Hands-On: Typo iPhone Keyboard
Typo created a keyboard accessory for the iPhone that gives people a physical set of keys to press rather than glass. We took the Typo for a short spin to see how it compares.
AD article continues below...
Not all keyboards are created equally. BlackBerry has long been known in the mobile industry for its excellent hardware smartphone keyboards. Apple may have changed the tide with the on-screen typing experience, but there are still some people who want to type on real keys, and not a piece of glass. Ryan Seacrest, of American Idol fame, is one of those people. He's the angel investor behind an accessory company called Typo. Typo developed and is releasing a physical keyboard for the iPhone to give people that real-key feel.
The accessory is similar to a snap-on case or battery. It has two parts that slide onto the iPhone, providing both a case and the keyboard. The keyboard doesn't dock with the iPhone's port. Instead, it uses Bluetooth to connect to the keyboard. Even though it fully encircles the iPhone, there is an opening that permits access to the Lighting port and headphone port, so there are no worries there. The case as a reasonably good feel, but it's nowhere close to being as strong as an Otterbox or other robust case for the iPhone.
The keyboard itself strongly resembles that of a BlackBerry. In fact, the keys have the same scalloped shape that the keys on a BlackBerry do. BlackBerry created the scalloped shape years ago, and the Typos looks and feels similar. Each key has a slight slope, angled toward the center of the keyboard.
The overall feel of the keyboard is good, but doesn't quite replicate the experience of devises such as the BlackBerry Bold or Q10. The keys feel cheaper, and the travel and feedback isn't nearly as good. That's not to say it is awful; it's decent, just not great. Among the pros, the Typo keyboard has backlighting, which makes it easy to see and use in the dark. Among the cons, it is cheap-feeling, and adds a lot of bulk to the otherwise sleek and slim iPhone.
For those who absolutely need real keys to type on, but want an iPhone, the Typos works. It's not the best experience, but it is an acceptable experience. The Typo sells for $99.
Hands-On: Typo 2 Keyboard
Typo was forced to redesign its iPhone accessory keyboard thanks to some legal trouble.
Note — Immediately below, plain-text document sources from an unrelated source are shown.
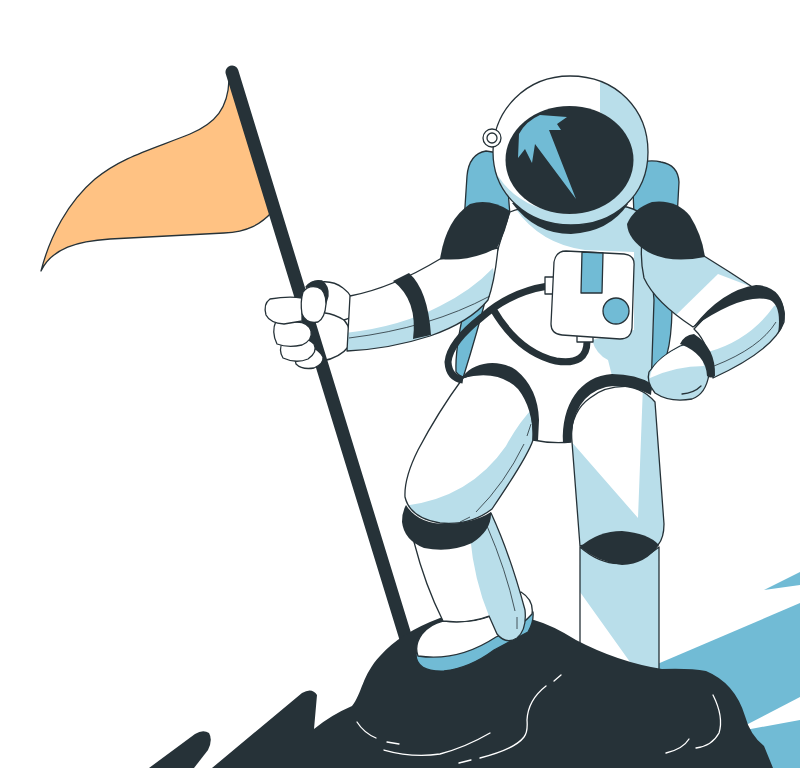
<!DOCTYPE html>
<html lang="en">
<head>
<meta charset="utf-8">
<title>Astronaut planting a flag</title>
<style>
:root {
  --ink: #263238;
  --sky: #71bbd5;
  --shade: #b9deea;
  --suit: #ffffff;
  --flag: #ffc283;
}
html, body { margin: 0; width: 800px; height: 768px; overflow: hidden; background: var(--suit); }
svg { display: block; }
.ink { fill: var(--ink); }
.sky { fill: var(--sky); }
.shade { fill: var(--shade); }
.suit { fill: var(--suit); }
.edge { stroke: var(--ink); stroke-width: 1.3; stroke-linejoin: round; stroke-linecap: round; }
.line { fill: none; stroke: var(--ink); stroke-width: 1.3; stroke-linecap: round; stroke-linejoin: round; }
.seam { fill: none; stroke: var(--ink); stroke-width: .8; }
.hose { fill: none; stroke: var(--ink); stroke-width: 7; }
.crack { fill: none; stroke: var(--suit); stroke-width: 1.3; stroke-linecap: round; }
.pole { stroke: var(--ink); stroke-width: 13; stroke-linecap: round; }
</style>
</head>
<body>
<svg width="800" height="768" viewBox="0 0 800 768" role="img" aria-label="Astronaut standing on a rock and holding a flag">
  <defs>
    <path id="torso-shape" d="M510 212 Q522 207 534 208 L622 206 Q634 208 642 214 Q650 250 654 300 L651 390 Q612 380 590 398 Q570 412 571 442 Q552 444 533 440 Q537 405 512 380 Q492 366 463 378 Q478 330 488 290 Q496 250 510 212Z"/>
    <path id="helmet-shape" d="M570 76 C617 76 648 110 648 152 C648 196 614 225 571 225 C527 225 493 194 493 152 C493 110 526 76 570 76Z"/>
    <path id="front-thigh-shape" d="M463 378 C492 364 518 378 528 402 Q534 418 533 440 Q528 456 492 509 Q470 526 440 523 Q410 518 405 497 Q404 478 418 450 Q438 412 463 378Z"/>
    <path id="front-shin-shape" d="M414 542 Q455 560 491 513 Q510 554 525 610 Q527 630 517 638 Q506 645 497 634 L489 616 Q468 624 443 621 Q425 585 414 542Z"/>
    <path id="back-thigh-shape" d="M572 442 C569 408 585 388 612 386 Q640 384 655 402 L664 524 Q664 538 658 545 Q618 536 580 546Z"/>
    <path id="back-shin-shape" d="M580 547 Q618 580 659 547 L659 690 L580 690Z"/>
    <path id="near-arm-shape" d="M498 248 Q495 280 488 300 Q470 322 430 336 Q390 349 347 351 L350 296 Q392 288 440 259Z"/>
    <path id="far-upper-arm-shape" d="M642 240 L704 256 Q730 272 754 288 L693 327 Q655 302 644 278 Q640 260 642 240Z"/>
    <path id="forearm-shape" d="M694 329 Q728 290 762 288 Q786 294 784 322 Q774 350 713 378 Q710 344 694 329Z"/>
    <clipPath id="torso-clip"><use href="#torso-shape"/></clipPath>
    <clipPath id="helmet-clip"><use href="#helmet-shape"/></clipPath>
    <clipPath id="front-thigh-clip"><use href="#front-thigh-shape"/></clipPath>
    <clipPath id="front-shin-clip"><use href="#front-shin-shape"/></clipPath>
    <clipPath id="back-thigh-clip"><use href="#back-thigh-shape"/></clipPath>
    <clipPath id="back-shin-clip"><use href="#back-shin-shape"/></clipPath>
    <clipPath id="near-arm-clip"><use href="#near-arm-shape"/></clipPath>
    <clipPath id="upper-arm-clip"><use href="#far-upper-arm-shape"/></clipPath>
    <clipPath id="forearm-clip"><use href="#forearm-shape"/></clipPath>
  </defs>

  <g id="ground-shadow" class="sky">
    <polygon points="764,590 800,572 800,585"/>
    <polygon points="655,665 800,603 800,697 748,724 700,700"/>
    <polygon points="740,731 800,720 800,768 740,768"/>
  </g>

  <g id="backpack" class="sky edge">
    <path d="M467 176 Q469 154 486 151 L505 154 L510 215 L464 222Z"/>
    <path d="M632 164 Q650 159 661 162 Q678 165 679 182 L672 310 Q671 366 654 374 L640 370Z"/>
    <path d="M464 310 L494 300 L474 372 Q464 382 456 372 Q455 350 464 310Z"/>
  </g>

  <g id="back-leg">
    <use href="#back-shin-shape" class="suit"/>
    <polygon class="shade" clip-path="url(#back-shin-clip)" points="578,540 662,540 662,690 648,690 630,662 580,592"/>
    <use href="#back-shin-shape" class="line"/>
    <use href="#back-thigh-shape" class="suit"/>
    <path class="shade" clip-path="url(#back-thigh-clip)" d="M570 440 L638 518 L643 385 L668 385 L668 560 L570 560Z"/>
    <use href="#back-thigh-shape" class="line"/>
    <path class="ink" d="M580 547 Q598 531 622 531 Q648 533 659 545 Q646 564 622 565 Q598 562 580 547Z"/>
  </g>

  <g id="flag">
    <path class="edge" fill="var(--flag)" d="M229 80 C228 108 216 123 190 134 C150 150 122 157 95 179 C68 202 50 236 41 271 C52 248 78 241 110 239 L224 233 C248 232 261 224 272 212Z"/>
  </g>

  <g id="holding-hand-palm" class="suit edge">
    <path d="M312 284 Q330 278 343 288 Q354 296 355 310 Q353 318 344 320 Q353 330 349 346 Q340 358 322 361 L304 345 L303 300Z"/>
    <path class="line" d="M325 313 Q334 314 344 320"/>
  </g>
  <line class="pole" x1="232" y1="72" x2="407" y2="642"/>

  <g id="rock">
    <path class="ink" d="M149 768 L195 734 Q203 729 209 733 Q213 740 208 750 L194 768Z"/>
    <path class="ink" d="M212 768 L302 693 Q312 687 317 695 L314 729 Q331 715 352 706 C362 694 362 675 380 656 Q400 633 440 618 Q490 608 534 620 Q552 625 576 640 Q618 662 662 669 Q690 668 706 671 Q735 683 745 716 Q750 735 764 746 L773 768Z"/>
    <g id="rock-cracks" class="crack">
      <path d="M357 722 Q364 733 376 738"/>
      <path d="M387 742 L399 744"/>
      <path d="M384 750 Q412 758 440 754 Q466 747 490 733"/>
      <path d="M459 763 L471 760"/>
      <path d="M480 758 Q515 749 524 737 Q528 732 527 720 Q528 700 546 686"/>
      <path d="M554 681 L561 675"/>
      <path d="M713 695 Q724 717 719 733 Q712 746 696 748"/>
      <path d="M666 753 Q683 749 689 739"/>
    </g>
  </g>

  <g id="front-leg">
    <path class="sky edge" d="M416 654 Q416 672 444 671 Q470 668 494 650 L528 632 Q534 622 533 612 L500 620Z"/>
    <path class="suit edge" d="M443 621 Q470 624 491 616 L521 592 Q534 600 532 614 Q520 628 496 637 Q458 662 418 656 Q414 645 422 634 Q430 624 443 621Z"/>
    <use href="#front-shin-shape" class="suit"/>
    <path class="shade" clip-path="url(#front-shin-clip)" d="M470 536 Q474 580 489 616 L492 650 L535 650 L520 540 L491 508Z"/>
    <use href="#front-shin-shape" class="line"/>
    <path class="seam" d="M487 526 Q506 570 515 611 M517 617 L517 629"/>
    <use href="#front-thigh-shape" class="suit"/>
    <path class="shade" clip-path="url(#front-thigh-clip)" d="M536 405 Q520 420 506 446 Q470 498 404 506 L420 530 L500 530 L540 450Z"/>
    <use href="#front-thigh-shape" class="line"/>
    <path class="seam" d="M531 424 L527 436 M524 444 Q505 483 476 512 M470 517 L460 522"/>
    <path class="ink" d="M406 505 Q418 524 446 524 Q474 523 491 512 Q492 530 472 543 Q450 553 424 548 Q404 540 402 522 Q402 512 406 505Z"/>
  </g>

  <g id="torso">
    <use href="#torso-shape" class="suit"/>
    <path class="shade" clip-path="url(#torso-clip)" d="M515 208 Q540 244 585 250 L634 252 L634 330 L592 340 Q596 354 608 360 L612 376 L622 400 L665 400 L660 200 L515 200Z"/>
    <use href="#torso-shape" class="line"/>
    <path class="ink" d="M463 376 C474 362 498 358 516 370 Q538 388 539 420 L538 441 L533 440 Q533 408 518 389 Q498 369 463 378Z"/>
    <path class="ink" d="M563 443 C561 405 580 376 612 374 Q636 374 652 384 L651 395 Q628 383 606 387 Q572 396 571 442Z"/>
  </g>

  <g id="near-arm">
    <use href="#near-arm-shape" class="suit"/>
    <path class="shade" clip-path="url(#near-arm-clip)" d="M345 333 Q400 327 440 306 Q472 290 493 268 L500 310 L430 345 L345 356Z"/>
    <use href="#near-arm-shape" class="line"/>
    <path class="seam" d="M349 338 Q430 328 490 296"/>
    <path class="ink" d="M393 281 L409 273 Q428 290 431 335 L413 339 Q418 300 393 281Z"/>
    <path class="ink" d="M440 259 Q446 220 470 204 Q490 198 510 211 Q506 232 497 248 Q470 262 440 259Z"/>
  </g>

  <g id="far-arm">
    <use href="#far-upper-arm-shape" class="shade"/>
    <polygon class="suit" clip-path="url(#upper-arm-clip)" points="673,318 718,274 760,290 690,335"/>
    <use href="#far-upper-arm-shape" class="line"/>
    <use href="#forearm-shape" class="suit"/>
    <path class="shade" clip-path="url(#forearm-clip)" d="M708 352 Q750 340 774 306 L790 300 L790 360 L710 385Z"/>
    <use href="#forearm-shape" class="line"/>
    <path class="seam" d="M714 366 Q760 348 776 322"/>
    <path class="ink" d="M693 327 Q722 290 756 285 Q782 286 785 314 Q784 326 778 334 Q782 306 770 300 Q744 292 693 327Z"/>
    <path class="ink" d="M627 224 Q634 208 652 202 Q676 199 690 216 Q702 235 705 257 Q670 264 648 252 Q628 240 627 224Z"/>
    <path class="shade edge" d="M680 346 L690 343 Q708 354 709 374 Q706 394 692 399 Q670 403 655 393 Q646 382 649 372 Q660 356 680 346Z"/>
    <path class="suit" d="M680 347 L690 344 Q703 354 704 366 Q676 366 650 378 Q650 362 680 347Z"/>
    <path class="line" d="M682 394 Q694 393 701 386"/>
    <path class="ink" d="M680 344 Q684 335 694 334 Q716 348 715 376 Q711 379 707 376 Q706 354 680 344Z"/>
  </g>

  <g id="control-panel">
    <path class="hose" d="M548 286 Q510 292 482 317 Q450 342 448 362 Q449 378 463 380"/>
    <path class="hose" d="M493 309 Q518 352 556 361 Q588 366 587 340"/>
    <rect class="suit edge" x="545" y="277" width="10" height="17"/>
    <rect class="suit edge" x="577" y="334" width="16" height="8"/>
    <path class="suit edge" d="M566 251 L624 254 Q635 255 634 266 L632 328 Q631 339 620 339 L562 335 Q551 334 551 324 L554 262 Q556 251 566 251Z"/>
    <polygon class="sky edge" points="582,252 603,253 602,293 581,293"/>
    <circle class="sky edge" cx="616" cy="311" r="13"/>
  </g>

  <g id="helmet">
    <path class="ink" d="M512 203 Q535 234 571 234 Q609 232 628 204Z"/>
    <use href="#helmet-shape" class="suit"/>
    <path class="shade" clip-path="url(#helmet-clip)" d="M600 76 L600 112 L632 160 Q620 208 570 214 Q520 210 498 176 L490 190 L540 235 L660 225 L660 70Z"/>
    <use href="#helmet-shape" class="line"/>
    <ellipse class="ink" cx="569.5" cy="160" rx="64" ry="54"/>
    <path class="sky" d="M519 134 Q526 121 540 115 L567 117 L557 124 L561 130 L549 130 L576 199 L535 144 L532 163 L525 149 L518 158Z"/>
    <circle class="suit edge" cx="492" cy="138" r="9"/>
    <circle class="suit edge" cx="492" cy="138" r="5"/>
  </g>

  <g id="holding-hand-fingers" class="suit edge">
    <path d="M298 346 Q294 358 296 364 Q302 370 314 368 Q324 364 323 357 Q318 348 310 347Z"/>
    <path d="M283 341 Q278 350 283 358 Q296 364 308 359 Q318 352 314 344 Q306 336 296 340Z"/>
    <path d="M276 321 Q271 332 277 344 Q288 348 302 345 Q313 340 311 331 Q308 322 297 322Z"/>
    <path d="M302 298 Q288 296 270 299 Q263 304 266 315 Q270 323 284 324 L302 321Z"/>
    <path class="ink" d="M306 287 Q312 279 322 281 Q329 286 328 296 L325 306 Q325 292 306 287Z"/>
    <path d="M303 292 Q308 285 317 287 Q326 290 326 304 Q325 318 318 322 Q306 324 302 314 Q300 302 303 292Z"/>
  </g>
</svg>
</body>
</html>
The result isn't all that pretty.
Google's GBoard Keyboard for iPhone Finally Lands Dictation
Google today announced a significant update to GBoard, its advanced keyboard application or the iPhone. Voice dictation is the most significant new feature added to the tool, allowing GBoard users to press a microphone and speak their messages rather than type them.
BlackBerry Makes Improvements to Priv's Camera and Keyboard
BlackBerry today made software updates available to the Priv smartphone. The revised apps mostly fixes bugs, but also improves how well the camera and keyboard perform.
Microsoft Beta Testing Word Flow Keyboard for iPhone
Microsoft is one step closer to releasing its Word Flow keyboard to the iPhone. The company is testing the keyboard in a closed beta, but is now allowing consumers to request invitations.
BlackBerry Adds Swipe Typing to Priv's Keyboard
BlackBerry Priv smartphone owners can now swipe across the keyboard to input text, rather than press individual letters. BlackBerry says Priv owners have to turn on Type By Swipe manually, and can choose to swipe either on the software keyboard or the physical keyboard.
Now I see
Exhibit B - BlackBerry Q10
Exhibit C - BlackBerry keyboard patent
Admissible argument - date of (C) precedes application and invention of (A)
Admissible argument - date of (B) release precedes release of (A)